Analysis and Geoprocessing with ArcGIS

An introduction to Analysis in ArcGIS

Geoprocessing in ArcGIS incorporates two components:

  • a large collection of spatial analysis tools and
  • a framework for using these tools.

Using geoprocessing we can use tools to carry out a workflow. ArcGIS has a rich suite of geoprocessing tools for performing spatial analysis. A typical geoprocessing tool performs an operation on an ArcGIS dataset (such as a feature class, raster, or table) and produces a new, output dataset as the result of the tool.

The components of any workflow that form your analysis is broken down into each a small, yet important, operation on geographic data. Tools can easily be chained together, feeding the output of one tool into another. This allows an infinite number of geoprocessing models (tool sequences) that help you automate your work, solve complex problems, and create custom tools.

Methods and results can easily be shared with others by packaging your workflow into a geoprocessing package, or you can create web services from your workflows.

An example of sharing analysis

This video shows a hot spot analysis model developed on ArcGIS for Desktop, being publishing to ArcGIS for Server. A web application can then use this geoprocessing service to perform real-time hot spot analysis of crime in San Francisco. This video is from the 2011 Developer Summit and uses ArcGIS for Desktop 10.1. The web application can be found here.

Using Tools In ArcGIS

System Toolboxes, in Catalog, are sub-divided into a number of key toolboxes (.tbx), within each are a number of tools that provides analysis tools for related topics. In any analysis you may need to combine tools from a number of different toolboxes.
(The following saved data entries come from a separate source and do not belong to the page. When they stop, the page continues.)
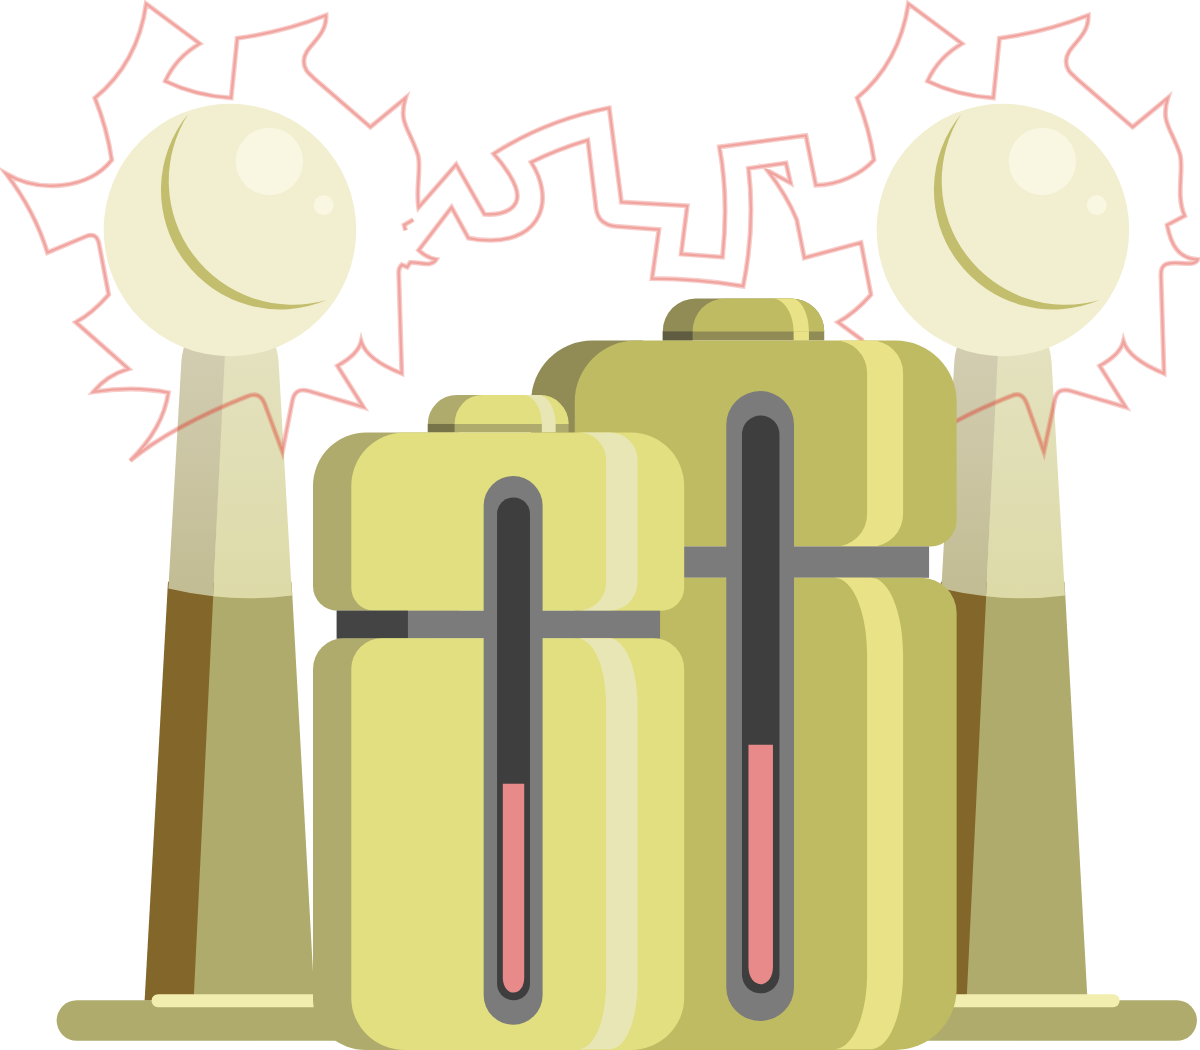
<!DOCTYPE html>
<html lang="en">
<head>
<meta charset="utf-8">
<title>Energy storage tanks</title>
<style>
:root {
  --paper: #ffffff;
  --olive: #afab6c;
  --brown: #836629;
  --plate: #f2eeb0;
  --orb: #f2efd0;
  --orb-shade: #c3bd6e;
  --orb-shine: #f9f6e2;
  --tall: #bfbb63;
  --tall-shade: #918c56;
  --tall-deep: #5f5c41;
  --tall-shine: #e9e287;
  --short: #e1df7f;
  --short-deep: #77744a;
  --short-shine: #e9e6b6;
  --steel: #7b7b7b;
  --steel-dark: #444444;
  --tube: #3e3e3e;
  --liquid: #e98a8a;
  --spark: #e2372b;
}
html, body { margin: 0; background: var(--paper); }
body { width: 1200px; height: 1050px; overflow: hidden; }
.scene { display: block; width: 1200px; height: 1050px; }
.olive { fill: var(--olive); }
.brown { fill: var(--brown); }
.plate { fill: var(--plate); }
.orb { fill: var(--orb); }
.orb-shade { fill: var(--orb-shade); }
.orb-shine { fill: var(--orb-shine); }
.tall { fill: var(--tall); }
.tall-shade { fill: var(--tall-shade); }
.tall-deep { fill: var(--tall-deep); }
.tall-shine { fill: var(--tall-shine); }
.short { fill: var(--short); }
.short-deep { fill: var(--short-deep); }
.short-shine { fill: var(--short-shine); }
.steel { fill: var(--steel); }
.steel-dark { fill: var(--steel-dark); }
.tube { fill: var(--tube); }
.liquid { fill: var(--liquid); }
.spark { fill: none; stroke: var(--spark); stroke-miterlimit: 6; stroke-opacity: .26; }
.spark-glow { stroke-width: 6.5; }
.spark-core { stroke-width: 3; }
</style>
</head>
<body>
<svg class="scene" viewBox="0 0 1568 1372" role="img" aria-label="Two yellow storage tanks with gauges between two electrode towers joined by a spark">
  <defs>
    <linearGradient id="neck-shade" x1="0" y1="0" x2="0" y2="1">
      <stop offset="0" stop-color="#d3ceb3"/>
      <stop offset="1" stop-color="#c2bc93"/>
    </linearGradient>
    <linearGradient id="neck-light" x1="0" y1="0" x2="0" y2="1">
      <stop offset="0" stop-color="#e4e2c0"/>
      <stop offset="1" stop-color="#dddaa8"/>
    </linearGradient>

    <g id="tower">
      <path class="olive" d="M270 760H381L411 1307H250Z"/>
      <path class="brown" d="M219.500 760H279.500L253 1307H189Z"/>
      <path fill="url(#neck-light)" d="M294 440H355Q363 456 364 472L381.500 778Q328 785 278.500 779Z"/>
      <path fill="url(#neck-shade)" d="M295 440H246Q238 456 237 472L220 769Q249 776 278.500 779Z"/>
    </g>

    <g id="orb">
      <circle class="orb" cx="300.500" cy="300.500" r="165"/>
      <path class="orb-shade" d="M246 149A156 156 0 0 0 427 392A162 162 0 0 1 246 149Z"/>
      <circle class="orb-shine" cx="352" cy="211" r="44"/>
      <circle class="orb-shine" cx="423" cy="268" r="13"/>
    </g>

    <g id="spark-outline">
      <path d="M191 5L261 57Q230 75 216 106Q255 125 302 128L310 50Q370 42 426 20C427 50 397 60 397 80C397 92 405 97 410 102L484 166L530 128C520 160 535 168 546 202C551 218 543 245 547 271L596 215L633 280C665 282 676 268 676 256C676 240 658 215 645 201C690 172 740 152 796 141L812 264L898 269L890 332L944 336C949 290 949 240 940 192L1053 177L1066 242C1095 242 1125 228 1142 209Q1136 168 1120 128Q1175 82 1187 5L1257 57Q1226 75 1212 106Q1251 125 1298 128L1306 50Q1366 42 1422 20C1423 50 1393 60 1393 80C1393 92 1401 97 1406 102L1480 166L1526 128C1516 160 1531 168 1542 202C1547 225 1536 255 1548 282L1525 294C1530 320 1540 338 1565 339C1560 350 1540 340 1524 345C1518 348 1517 352 1517 360L1521 488Q1475 469 1468 446Q1464 463 1437 478L1471 532L1400 511C1386 507 1380 512 1378 524L1364 590L1342 528C1337 515 1330 513 1320 518Q1280 534 1250 550L1166 602L1126 444L1095 421Q1118 408 1138 385L1125 317L1051 337L1041 287Q1028 255 1003 223L1033 239L1027 213L978 220C984 270 981 325 971 374Q912 364 852 364L861 300L808 296C785 295 779 283 778 265L768 183Q728 195 694 212C725 260 708 314 641 314Q625 314 612 311L590 271L547 327Q558 337 570 339C563 350 550 342 536 343L532 349L525 346Q521 350 521 356L525 488Q479 470 472 446Q468 463 441 478L475 532L404 511C390 507 384 513 382 524L369 590L346 528C341 515 333 514 323 518Q225 557 170 602Q213 560 220 513Q175 504 122 512Q140 490 168 482L99 421Q120 410 142 385L130 322C128 308 122 305 112 309L62 330Q45 275 8 227C50 252 115 248 146 209Q140 168 124 128Q180 82 191 5Z"/>
      <path d="M540 287L528 294L530 301"/>
    </g>

    <g id="tall-half">
      <path class="tall" d="M751 525A80 80 0 0 1 831 445H1170A80 80 0 0 1 1250 525V680A34 34 0 0 1 1216 714H751Z"/>
      <path class="tall-shine" d="M1090 445H1138A42 42 0 0 1 1180 487V671A42 42 0 0 1 1138 714H1090A42 42 0 0 0 1133 671V487A42 42 0 0 0 1090 445Z"/>
    </g>
  </defs>

  <g id="ground">
    <rect class="olive" x="74" y="1307" width="1490" height="53" rx="26.500"/>
  </g>

  <g id="towers">
    <use href="#tower"/>
    <use href="#tower" x="1010"/>
    <rect class="plate" x="198" y="1299" width="250" height="17" rx="8.500"/>
    <rect class="plate" x="1200" y="1299" width="263" height="17" rx="8.500"/>
  </g>

  <g id="spark">
    <use class="spark spark-glow" href="#spark-outline"/>
    <use class="spark spark-core" href="#spark-outline"/>
  </g>

  <g id="orbs">
    <use href="#orb"/>
    <use href="#orb" x="1010"/>
  </g>

  <g id="tall-tank">
    <g id="tall-cap">
      <path class="tall-shade" d="M866 433A43 43 0 0 1 909 390H1034A43 43 0 0 1 1077 433V445H866Z"/>
      <path class="tall" d="M905 433A42 43 0 0 1 947 390H1034A43 43 0 0 1 1077 433Z"/>
      <rect class="tall-deep" x="866" y="433" width="39" height="12"/>
      <path class="tall-shine" d="M1010 390C1026 391 1037 412 1037 433H1057C1057 412 1048 391 1035 390Z"/>
      <rect class="tall-shine" x="1037" y="433" width="20" height="12"/>
    </g>
    <path class="tall-shade" d="M694 525A80 80 0 0 1 774 445H840V714H694Z"/>
    <use href="#tall-half"/>
    <rect class="steel" x="860" y="714" width="354" height="41"/>
    <path class="tall" d="M751 755H1204A46 46 0 0 1 1250 801V1292A80 80 0 0 1 1170 1372H751Z"/>
    <path class="tall-shine" d="M1090 755H1138C1162 755 1180 801 1180 855V1272C1180 1325 1162 1371 1138 1371H1090C1115 1371 1133 1325 1133 1272V855C1133 801 1115 755 1090 755Z"/>
    <g id="tall-gauge">
      <rect class="steel" x="949" y="511" width="88.500" height="823" rx="44"/>
      <rect class="tube" x="969.500" y="543" width="49" height="755" rx="24.500"/>
      <path class="liquid" d="M978 973H1010V1263C1010 1277 1003 1286 994 1286S978 1277 978 1263Z"/>
    </g>
  </g>

  <g id="short-tank">
    <g id="short-cap">
      <path class="olive" d="M559 554A38 38 0 0 1 597 516H705A38 38 0 0 1 743 554V565H559Z"/>
      <path class="short" d="M594 554A36 38 0 0 1 630 516H705A38 38 0 0 1 743 554Z"/>
      <rect class="short-deep" x="559" y="554" width="35" height="11"/>
      <path class="short-shine" d="M684 516C699 517 708 535 708 554H726C726 535 717 517 704 516Z"/>
      <rect class="short-shine" x="708" y="554" width="18" height="11"/>
    </g>
    <g id="short-upper">
      <path class="olive" d="M409 635A70 70 0 0 1 479 565H600V798H441A32 32 0 0 1 409 766Z"/>
      <path class="short" d="M459 635A70 70 0 0 1 529 565H824A70 70 0 0 1 894 635V768A30 30 0 0 1 864 798H489A30 30 0 0 1 459 768Z"/>
      <path class="short-shine" d="M755 565H797A36 36 0 0 1 833 601V761A37 37 0 0 1 797 798H755A37 37 0 0 0 792 761V601A36 36 0 0 0 755 565Z"/>
    </g>
    <rect class="steel" x="440" y="798" width="422.500" height="36.500"/>
    <rect class="steel-dark" x="440" y="798" width="93" height="36.500"/>
    <g id="short-lower">
      <path class="olive" d="M409 874A40 40 0 0 1 449 834H560V1372H479A70 66 0 0 1 409 1306Z"/>
      <path class="short" d="M459 874A40 40 0 0 1 499 834H854A40 40 0 0 1 894 874V1304A70 68 0 0 1 824 1372H529A70 68 0 0 1 459 1304Z"/>
      <path class="short-shine" d="M755 834H797C818 836 833 874 833 921V1285C833 1332 818 1371 797 1371H755C777 1371 792 1332 792 1285V921C792 874 777 836 755 834Z"/>
    </g>
    <g id="short-gauge">
      <rect class="steel" x="632" y="622" width="77" height="717" rx="38.500"/>
      <rect class="tube" x="649.500" y="650" width="43" height="657" rx="21.500"/>
      <path class="liquid" d="M657 1024H685V1277C685 1289 679 1297 671 1297S657 1289 657 1277Z"/>
    </g>
  </g>
</svg>
</body>
</html>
Finding tools can be done easily using the Search facility in Catalog, where a right click gives you a number of options including, locating the tool in catalog, opening the tool, running the tool in batch mode or learning more about the tool.

Geoprocessing tools can be used in a number of different ways either directly from the Catalog window, using ModelBuilder or in Python.
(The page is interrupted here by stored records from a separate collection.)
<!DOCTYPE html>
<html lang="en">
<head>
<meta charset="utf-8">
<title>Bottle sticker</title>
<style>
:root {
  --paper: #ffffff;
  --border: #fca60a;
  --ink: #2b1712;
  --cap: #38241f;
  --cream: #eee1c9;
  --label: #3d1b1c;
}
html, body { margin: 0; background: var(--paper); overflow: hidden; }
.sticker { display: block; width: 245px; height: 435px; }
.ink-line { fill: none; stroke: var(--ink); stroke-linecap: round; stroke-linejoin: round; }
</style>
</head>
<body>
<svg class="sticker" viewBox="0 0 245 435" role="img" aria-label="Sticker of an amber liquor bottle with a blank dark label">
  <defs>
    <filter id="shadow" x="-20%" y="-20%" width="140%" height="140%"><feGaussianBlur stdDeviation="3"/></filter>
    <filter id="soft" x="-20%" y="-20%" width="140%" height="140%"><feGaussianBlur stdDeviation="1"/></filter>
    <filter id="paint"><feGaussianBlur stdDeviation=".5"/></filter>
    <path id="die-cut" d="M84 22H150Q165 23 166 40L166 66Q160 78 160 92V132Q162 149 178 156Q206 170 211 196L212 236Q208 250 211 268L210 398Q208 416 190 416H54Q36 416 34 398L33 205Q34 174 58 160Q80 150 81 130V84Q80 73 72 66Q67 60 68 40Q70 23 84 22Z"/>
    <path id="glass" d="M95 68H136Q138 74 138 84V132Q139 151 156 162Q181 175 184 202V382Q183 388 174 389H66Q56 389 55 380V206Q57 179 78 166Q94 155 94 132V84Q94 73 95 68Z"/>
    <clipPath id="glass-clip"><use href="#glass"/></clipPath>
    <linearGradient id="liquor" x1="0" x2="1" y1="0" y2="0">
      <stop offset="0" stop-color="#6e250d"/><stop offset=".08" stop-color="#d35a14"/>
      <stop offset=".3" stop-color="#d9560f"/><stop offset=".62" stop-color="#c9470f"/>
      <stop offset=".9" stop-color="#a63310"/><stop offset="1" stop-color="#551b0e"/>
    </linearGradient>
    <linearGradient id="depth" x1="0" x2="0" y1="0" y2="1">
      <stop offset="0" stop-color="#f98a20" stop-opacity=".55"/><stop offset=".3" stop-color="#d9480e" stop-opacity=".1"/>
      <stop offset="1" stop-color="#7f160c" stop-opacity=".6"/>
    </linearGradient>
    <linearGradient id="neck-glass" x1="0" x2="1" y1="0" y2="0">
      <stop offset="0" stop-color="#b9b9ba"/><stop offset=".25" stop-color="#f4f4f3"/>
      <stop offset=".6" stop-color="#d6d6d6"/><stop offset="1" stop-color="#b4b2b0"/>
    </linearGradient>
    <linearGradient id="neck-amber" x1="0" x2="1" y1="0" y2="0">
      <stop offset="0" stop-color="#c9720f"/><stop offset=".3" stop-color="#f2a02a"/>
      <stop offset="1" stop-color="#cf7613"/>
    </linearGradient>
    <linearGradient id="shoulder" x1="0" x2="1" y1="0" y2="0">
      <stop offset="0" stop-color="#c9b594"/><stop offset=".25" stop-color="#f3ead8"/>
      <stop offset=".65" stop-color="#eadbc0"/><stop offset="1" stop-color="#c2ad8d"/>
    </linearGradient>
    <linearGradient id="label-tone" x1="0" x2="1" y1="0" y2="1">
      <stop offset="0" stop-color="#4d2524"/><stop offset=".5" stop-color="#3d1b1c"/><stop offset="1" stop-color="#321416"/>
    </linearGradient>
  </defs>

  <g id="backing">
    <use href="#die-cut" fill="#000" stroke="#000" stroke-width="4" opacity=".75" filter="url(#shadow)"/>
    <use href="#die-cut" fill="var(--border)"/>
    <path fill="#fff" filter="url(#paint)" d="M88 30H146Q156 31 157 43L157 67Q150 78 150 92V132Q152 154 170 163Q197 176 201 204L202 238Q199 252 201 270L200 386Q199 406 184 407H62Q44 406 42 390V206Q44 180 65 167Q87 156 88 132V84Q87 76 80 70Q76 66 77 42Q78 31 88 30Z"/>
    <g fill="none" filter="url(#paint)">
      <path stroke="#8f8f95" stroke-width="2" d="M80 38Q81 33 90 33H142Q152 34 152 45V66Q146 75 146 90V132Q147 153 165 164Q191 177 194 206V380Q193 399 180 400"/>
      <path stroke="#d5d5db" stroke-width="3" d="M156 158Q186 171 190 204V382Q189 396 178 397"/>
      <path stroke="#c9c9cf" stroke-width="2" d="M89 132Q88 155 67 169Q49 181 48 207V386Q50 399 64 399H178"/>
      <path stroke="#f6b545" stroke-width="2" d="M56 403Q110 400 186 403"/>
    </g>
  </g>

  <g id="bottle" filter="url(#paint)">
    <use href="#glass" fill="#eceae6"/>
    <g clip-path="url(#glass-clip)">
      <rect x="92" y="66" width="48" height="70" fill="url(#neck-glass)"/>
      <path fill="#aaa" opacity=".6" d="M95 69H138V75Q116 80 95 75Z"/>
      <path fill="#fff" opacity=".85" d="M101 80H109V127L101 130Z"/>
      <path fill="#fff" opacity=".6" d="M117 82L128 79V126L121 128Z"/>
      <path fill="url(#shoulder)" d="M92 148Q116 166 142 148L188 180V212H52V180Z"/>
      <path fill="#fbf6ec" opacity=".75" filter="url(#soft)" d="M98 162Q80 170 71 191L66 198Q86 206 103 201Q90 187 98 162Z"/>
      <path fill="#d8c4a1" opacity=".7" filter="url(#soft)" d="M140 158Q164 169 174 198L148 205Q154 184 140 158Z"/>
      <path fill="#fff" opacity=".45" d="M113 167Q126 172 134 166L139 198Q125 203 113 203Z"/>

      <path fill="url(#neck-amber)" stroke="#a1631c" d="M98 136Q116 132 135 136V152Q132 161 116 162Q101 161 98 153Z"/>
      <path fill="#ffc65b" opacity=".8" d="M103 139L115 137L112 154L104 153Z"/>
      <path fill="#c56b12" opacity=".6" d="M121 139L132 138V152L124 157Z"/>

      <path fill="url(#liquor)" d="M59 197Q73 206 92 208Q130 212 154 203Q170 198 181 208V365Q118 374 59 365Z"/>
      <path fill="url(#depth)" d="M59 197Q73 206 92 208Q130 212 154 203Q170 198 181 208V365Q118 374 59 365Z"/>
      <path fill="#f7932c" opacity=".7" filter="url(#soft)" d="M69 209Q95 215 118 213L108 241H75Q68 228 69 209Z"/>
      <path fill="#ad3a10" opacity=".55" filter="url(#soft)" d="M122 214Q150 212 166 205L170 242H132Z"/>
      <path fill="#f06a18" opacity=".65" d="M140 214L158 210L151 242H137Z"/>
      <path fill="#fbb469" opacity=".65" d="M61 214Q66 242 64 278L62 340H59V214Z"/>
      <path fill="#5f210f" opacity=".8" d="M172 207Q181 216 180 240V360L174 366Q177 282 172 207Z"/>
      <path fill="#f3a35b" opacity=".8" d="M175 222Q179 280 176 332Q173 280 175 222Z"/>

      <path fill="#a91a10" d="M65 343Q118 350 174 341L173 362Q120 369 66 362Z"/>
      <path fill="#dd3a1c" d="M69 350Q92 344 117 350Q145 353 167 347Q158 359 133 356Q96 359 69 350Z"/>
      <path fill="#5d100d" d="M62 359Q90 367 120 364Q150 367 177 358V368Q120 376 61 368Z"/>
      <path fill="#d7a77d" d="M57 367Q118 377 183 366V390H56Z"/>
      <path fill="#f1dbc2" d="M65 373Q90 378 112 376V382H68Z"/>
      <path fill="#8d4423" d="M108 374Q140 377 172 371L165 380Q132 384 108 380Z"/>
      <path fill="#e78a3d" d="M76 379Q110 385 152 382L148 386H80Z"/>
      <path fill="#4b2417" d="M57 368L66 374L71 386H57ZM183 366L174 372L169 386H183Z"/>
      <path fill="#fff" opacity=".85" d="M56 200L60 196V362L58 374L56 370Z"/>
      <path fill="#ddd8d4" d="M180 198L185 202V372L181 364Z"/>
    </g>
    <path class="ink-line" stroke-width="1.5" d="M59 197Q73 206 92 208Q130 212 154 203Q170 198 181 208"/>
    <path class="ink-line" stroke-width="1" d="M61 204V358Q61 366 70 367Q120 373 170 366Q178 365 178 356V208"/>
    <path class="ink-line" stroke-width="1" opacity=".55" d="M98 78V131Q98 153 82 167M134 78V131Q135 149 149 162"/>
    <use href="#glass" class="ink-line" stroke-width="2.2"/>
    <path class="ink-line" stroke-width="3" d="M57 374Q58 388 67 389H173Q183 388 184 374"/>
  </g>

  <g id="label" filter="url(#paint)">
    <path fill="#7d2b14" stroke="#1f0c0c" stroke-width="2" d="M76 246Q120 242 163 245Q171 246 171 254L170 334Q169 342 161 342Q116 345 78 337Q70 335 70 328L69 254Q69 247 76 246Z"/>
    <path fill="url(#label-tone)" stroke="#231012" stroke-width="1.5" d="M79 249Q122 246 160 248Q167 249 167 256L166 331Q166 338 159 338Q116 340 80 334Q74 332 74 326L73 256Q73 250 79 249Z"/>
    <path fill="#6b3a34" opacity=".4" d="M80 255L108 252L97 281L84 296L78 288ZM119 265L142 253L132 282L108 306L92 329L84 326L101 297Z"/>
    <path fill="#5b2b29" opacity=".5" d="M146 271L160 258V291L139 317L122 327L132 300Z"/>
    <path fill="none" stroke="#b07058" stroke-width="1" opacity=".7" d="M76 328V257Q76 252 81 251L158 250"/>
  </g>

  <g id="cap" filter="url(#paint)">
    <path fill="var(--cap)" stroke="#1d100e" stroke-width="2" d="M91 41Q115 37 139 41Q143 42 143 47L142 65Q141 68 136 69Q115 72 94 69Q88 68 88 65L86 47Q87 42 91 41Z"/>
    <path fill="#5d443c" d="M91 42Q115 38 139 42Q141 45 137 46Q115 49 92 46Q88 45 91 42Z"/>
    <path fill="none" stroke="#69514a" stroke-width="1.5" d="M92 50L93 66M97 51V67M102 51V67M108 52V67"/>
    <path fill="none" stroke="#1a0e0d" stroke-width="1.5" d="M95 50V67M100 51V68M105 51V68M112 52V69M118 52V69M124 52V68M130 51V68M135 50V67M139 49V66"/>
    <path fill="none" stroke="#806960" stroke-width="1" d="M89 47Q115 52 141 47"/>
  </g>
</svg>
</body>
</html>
ModelBuilder is a visual programming language that allows you to chain together sequences of analysis tools, feeding the output of one tool into another, to create a repeatable analysis method that gives meaningful results. Geoprocessing tools and ModelBuilder are used extensively by GIS analysts to understand our world and solve problems. It is easy to get started with Modelbuilder, the Executing tools in ModelBuilder in the help documentation gives a great beginners step-by-step guide. A number of more advanced topics have been covered in a series of blogs (Part 1, 2, 3, 4 and 5).

This video presentation is from the 2011 Esri Developer Summit. All the models and data used in this presentation are available on


Python is a free, cross-platform, open-source programming language. It is used as the scripting language for geoprocessing users as it extends across ArcGIS including data analysis, conversion and management. There is a Resource Center specifically for Python although many of the tools we use for geoprocessing and analysis will use Python. Many of these tools that we have built can be found in our Geoprocessing Gallery.

This story was contributed by Linda Beale, analysis and geoprocessing team